┌────────
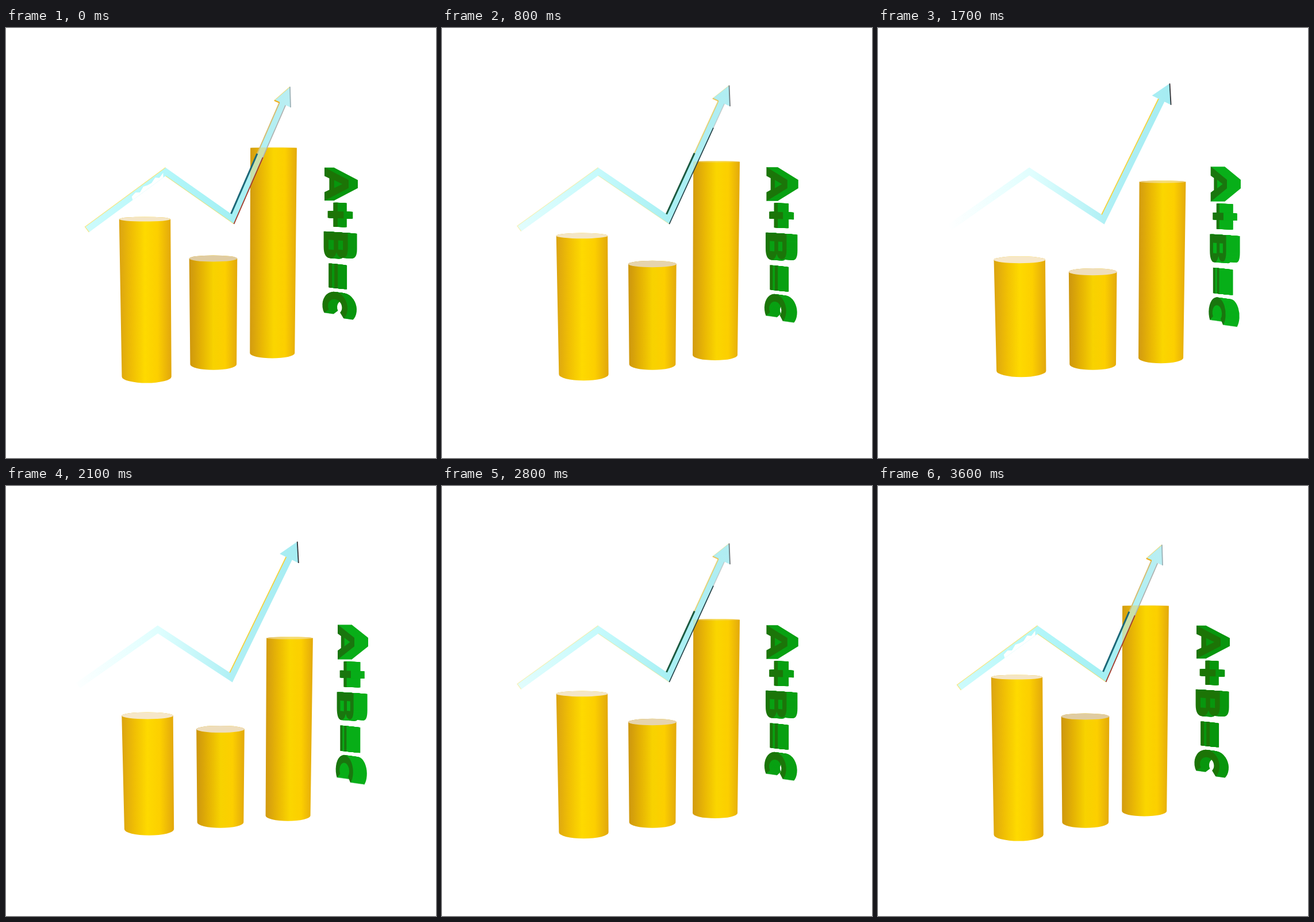
These frames come from a looping animation (748x748 px, 3.7 s). An HTML page with a canvas:

```html
<!DOCTYPE html>
<html lang="en">
<head>
<meta charset="utf-8">
<title>Growth chart</title>
<style>
  html, body { margin: 0; width: 100%; height: 100%; overflow: hidden; background: #fff; }
  canvas { display: block; width: 748px; height: 748px; }
</style>
</head>
<body>
<canvas id="stage" width="748" height="748" role="img" aria-label="Three bars, a rising arrow and A+B=C"></canvas>
<script>
const ctx = document.getElementById('stage').getContext('2d');
const { PI, sin, cos, max, min, floor, hypot } = Math;
const clamp = x => max(0, min(1, x));
const mix = (a, b, k) => a + (b - a) * k;
const blend = (a, b, k) => a.map((v, i) => mix(v, b[i], k));
const rgb = (a, b, k) => `rgb(${blend(a, b, k).join()})`;
const shift = ([x, y], [dx, dy], d) => [x + dx * d, y + dy * d];

// Centre, top and base at both ends of the swing
const bars = [
  { from: [241.5, 332.5, 606.5], to: [246, 399.5, 597], half: 44.7, shade: .03 },
  { from: [360.5, 401, 585], to: [373, 423, 585], half: 41.8, shade: .2 },
  { from: [465.5, 208.5, 565.5], to: [493.5, 264.5, 573.5], half: 40.4, shade: .12 }
];
const gold = ['#dda612', '#f2c104', '#ffdb00', '#fccf00', '#e3a90c'];

// Centre line of the arrow: tail, peak, valley, neck
const arrow = {
  from: [[141, 350.5], [277.5, 250], [394, 332], [481, 132]],
  to: [[125.5, 347], [264, 249.5], [391.5, 333], [492.5, 126]]
};

// Letters lie on their side: x is 0..1 from foot to top, y is in pixels
const arch = new Path2D();
arch.ellipse(.5, 0, .52, 26, 0, 2.6, .8 + 2 * PI);
arch.ellipse(.5, 0, .29, 13, 0, .75 + 2 * PI, 2.65, true);
arch.closePath();
const glyphs = [
  'M0-29L1-7V7L0 29V14L.2 10V-10L0-14ZM.4-7L.74 0L.4 7Z',
  'M.15-6H.38V-21H.56V-6H.81V6H.56V21H.38V6H.15Z',
  'M0-23H1V4Q1 21 .76 21Q.6 21 .53 12Q.45 23 .27 23Q0 23 0 4ZM.2-9V8H.42V-9ZM.6-9V7H.8V-9Z',
  'M.22-21H.36V21H.22ZM.46-21H.6V21H.46Z'
].map(d => new Path2D(d)).concat(arch);

function drawBar({ from, to, half, shade }, k) {
  const [x, top, base] = blend(from, to, k);
  const foot = x + (372 - x) * .024, footHalf = half * .965;
  const tilt = (y, r) => (y - 180) * r * .0006;
  const body = () => {
    ctx.beginPath();
    ctx.ellipse(x, top, half, tilt(top, half), 0, PI, 0);
    ctx.ellipse(foot, base, footHalf, tilt(base, footHalf), 0, 0, PI);
    ctx.closePath();
  };
  const side = ctx.createLinearGradient(x - half, 0, x + half, 0);
  gold.forEach((color, i) => side.addColorStop(i / 4, color));
  const dusk = ctx.createLinearGradient(x - half, 0, x + half, 0);
  dusk.addColorStop(0, `rgba(140,85,0,${shade})`);
  dusk.addColorStop(.75, 'rgba(140,85,0,0)');
  body();
  for (ctx.fillStyle of [side, dusk]) ctx.fill();
  ctx.beginPath();
  ctx.ellipse(x, top, half, tilt(top, half), 0, 0, 2 * PI);
  ctx.globalAlpha = clamp(tilt(top, half) / 3.5);
  ctx.fillStyle = rgb([247, 233, 203], [224, 204, 162], shade * 5 * (1 - k * .6));
  ctx.fill();
  ctx.globalAlpha = 1;
  return body;
}

function trace(points) {
  ctx.beginPath();
  points.forEach(p => ctx.lineTo(...p));
}

function line(points, color, width, alpha) {
  ctx.globalAlpha = clamp(alpha);
  ctx.strokeStyle = color;
  ctx.lineWidth = width;
  trace(points);
  ctx.stroke();
  ctx.globalAlpha = 1;
}

// Mitred edge at a signed distance from the centre line
function edge(points, normals, d) {
  return points.map((p, i) => {
    const a = normals[max(i - 1, 0)], b = normals[min(i, normals.length - 1)];
    return shift(p, [a[0] + b[0], a[1] + b[1]], d / (1 + a[0] * b[0] + a[1] * b[1]));
  });
}

function drawArrow(k, lastBar) {
  const mid = arrow.from.map((p, i) => blend(p, arrow.to[i], k));
  const normals = mid.slice(1).map(([x, y], i) => {
    const dx = x - mid[i][0], dy = y - mid[i][1], len = hypot(dx, dy);
    return [-dy / len, dx / len];
  });
  const upper = edge(mid, normals, -5.8), lower = edge(mid, normals, 5.8);
  const [nx, ny] = normals[2], neck = mid[3], wing = mix(15.3, 18.2, k);
  const tip = shift(neck, [ny, -nx], 32.5);
  const headL = shift(neck, [nx, ny], -wing), headR = shift(neck, [nx, ny], wing);

  const glass = ctx.createLinearGradient(upper[0][0], 0, tip[0], 0);
  glass.addColorStop(0, rgb([205, 251, 252], [253, 255, 255], k));
  glass.addColorStop(.38, rgb([180, 247, 250], [222, 254, 254], k));
  glass.addColorStop(.7, rgb([164, 240, 244], [176, 240, 245], k));
  glass.addColorStop(1, rgb([186, 238, 242], [166, 236, 242], k));
  trace([...upper, headL, tip, headR, ...lower.slice().reverse()]);
  ctx.fillStyle = glass;
  ctx.fill();

  // The last bar shows faintly through the glass
  ctx.save();
  ctx.clip();
  lastBar();
  ctx.fillStyle = `rgba(240,200,60,${.4 * clamp(1 - k)})`;
  ctx.fill();
  ctx.restore();

  const fade = 1 - k;
  line([lower[0], upper[0], upper[1]], '#ffe05a', 1.2, fade * .8);
  line(lower.slice(1, 3), '#e9dc62', 1.2, fade * .7);

  // Ragged white reflection eating into the first rise
  const start = .57 + 1.1 * k, end = .97;
  if (start < end) {
    const along = f => blend(lower[0], lower[1], f);
    const rim = [along(start)];
    for (let i = 0; i <= 8; i++) {
      const f = mix(start, end, i / 8);
      rim.push(blend(along(f), blend(upper[0], upper[1], f), .5 + .22 * sin(i * 2.4)));
    }
    trace([...rim, along(end)]);
    ctx.fillStyle = '#fff';
    ctx.fill();
  }

  const left = (a, b) => [a, b].map(f => blend(upper[2], upper[3], f));
  const right = (a, b) => [a, b].map(f => blend(lower[2], lower[3], f));
  line(left(.5, 1), '#d6bd72', 2, fade);
  line(left(0, 1), '#f6d23c', 1.8, k);
  line(left(0, .54), rgb([29, 104, 120], [10, 75, 45], clamp(2 * k)), 3, (.85 - k) * 2.2);
  line(right(.5, 1), '#aeb0ae', 1.6, fade);
  line(right(0, .56), '#a33b2c', 1.8, 1 - 2.3 * k);
  line(right(0, .8), '#203f45', 1.6, sin(PI * clamp(k)));
  line([upper[3], headL, tip], '#f0cf48', 1.2, fade * .6);
  line([headL, upper[3]], '#f2ae18', 2.2, fade);
  line([tip, headR], rgb([150, 170, 175], [30, 25, 30], clamp(k)), 1.8, .9);
}

function drawLetters(k) {
  const width = mix(42, 29, k), depth = mix(16, 24, k), scale = mix(1, 1.054, k);
  const front = rgb([28, 116, 6], [25, 118, 14], k), side = rgb([8, 150, 14], [8, 174, 24], k);
  glyphs.forEach((glyph, i) => {
    const slope = i * .035, x = mix(554, 577, k) - i * .7, y = 271.5 + 52.6 * i * scale;
    for (let d = depth; d >= 0; d--) {
      ctx.setTransform(width, width * slope, 0, scale, x + d, y + d * slope);
      ctx.fillStyle = d < 1 ? front : side;
      ctx.fill(glyph, 'evenodd');
    }
  });
  ctx.setTransform(1, 0, 0, 1, 0, 0);
}

const start = performance.now();
function draw() {
  // Ten poses a second, out and back
  const step = floor((performance.now() - start) % 3700 / 100);
  const u = min(step, 36 - step) / 18;
  const k = ((1 - cos(PI * u)) / 2 - .015 * sin(2 * PI * u)) / .946;
  ctx.fillStyle = '#fff';
  ctx.fillRect(0, 0, 748, 748);
  const bodies = bars.map(bar => drawBar(bar, k));
  drawArrow(k, bodies[2]);
  drawLetters(k);
  requestAnimationFrame(draw);
}
draw();
</script>
</body>
</html>
```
└────────
• _WHAT THE EXERCISE ASKS_
State the count of lines in the preceding listing that include the string "stage". No other words belong in the answer.

• _RESULT OF THIS TASK_
2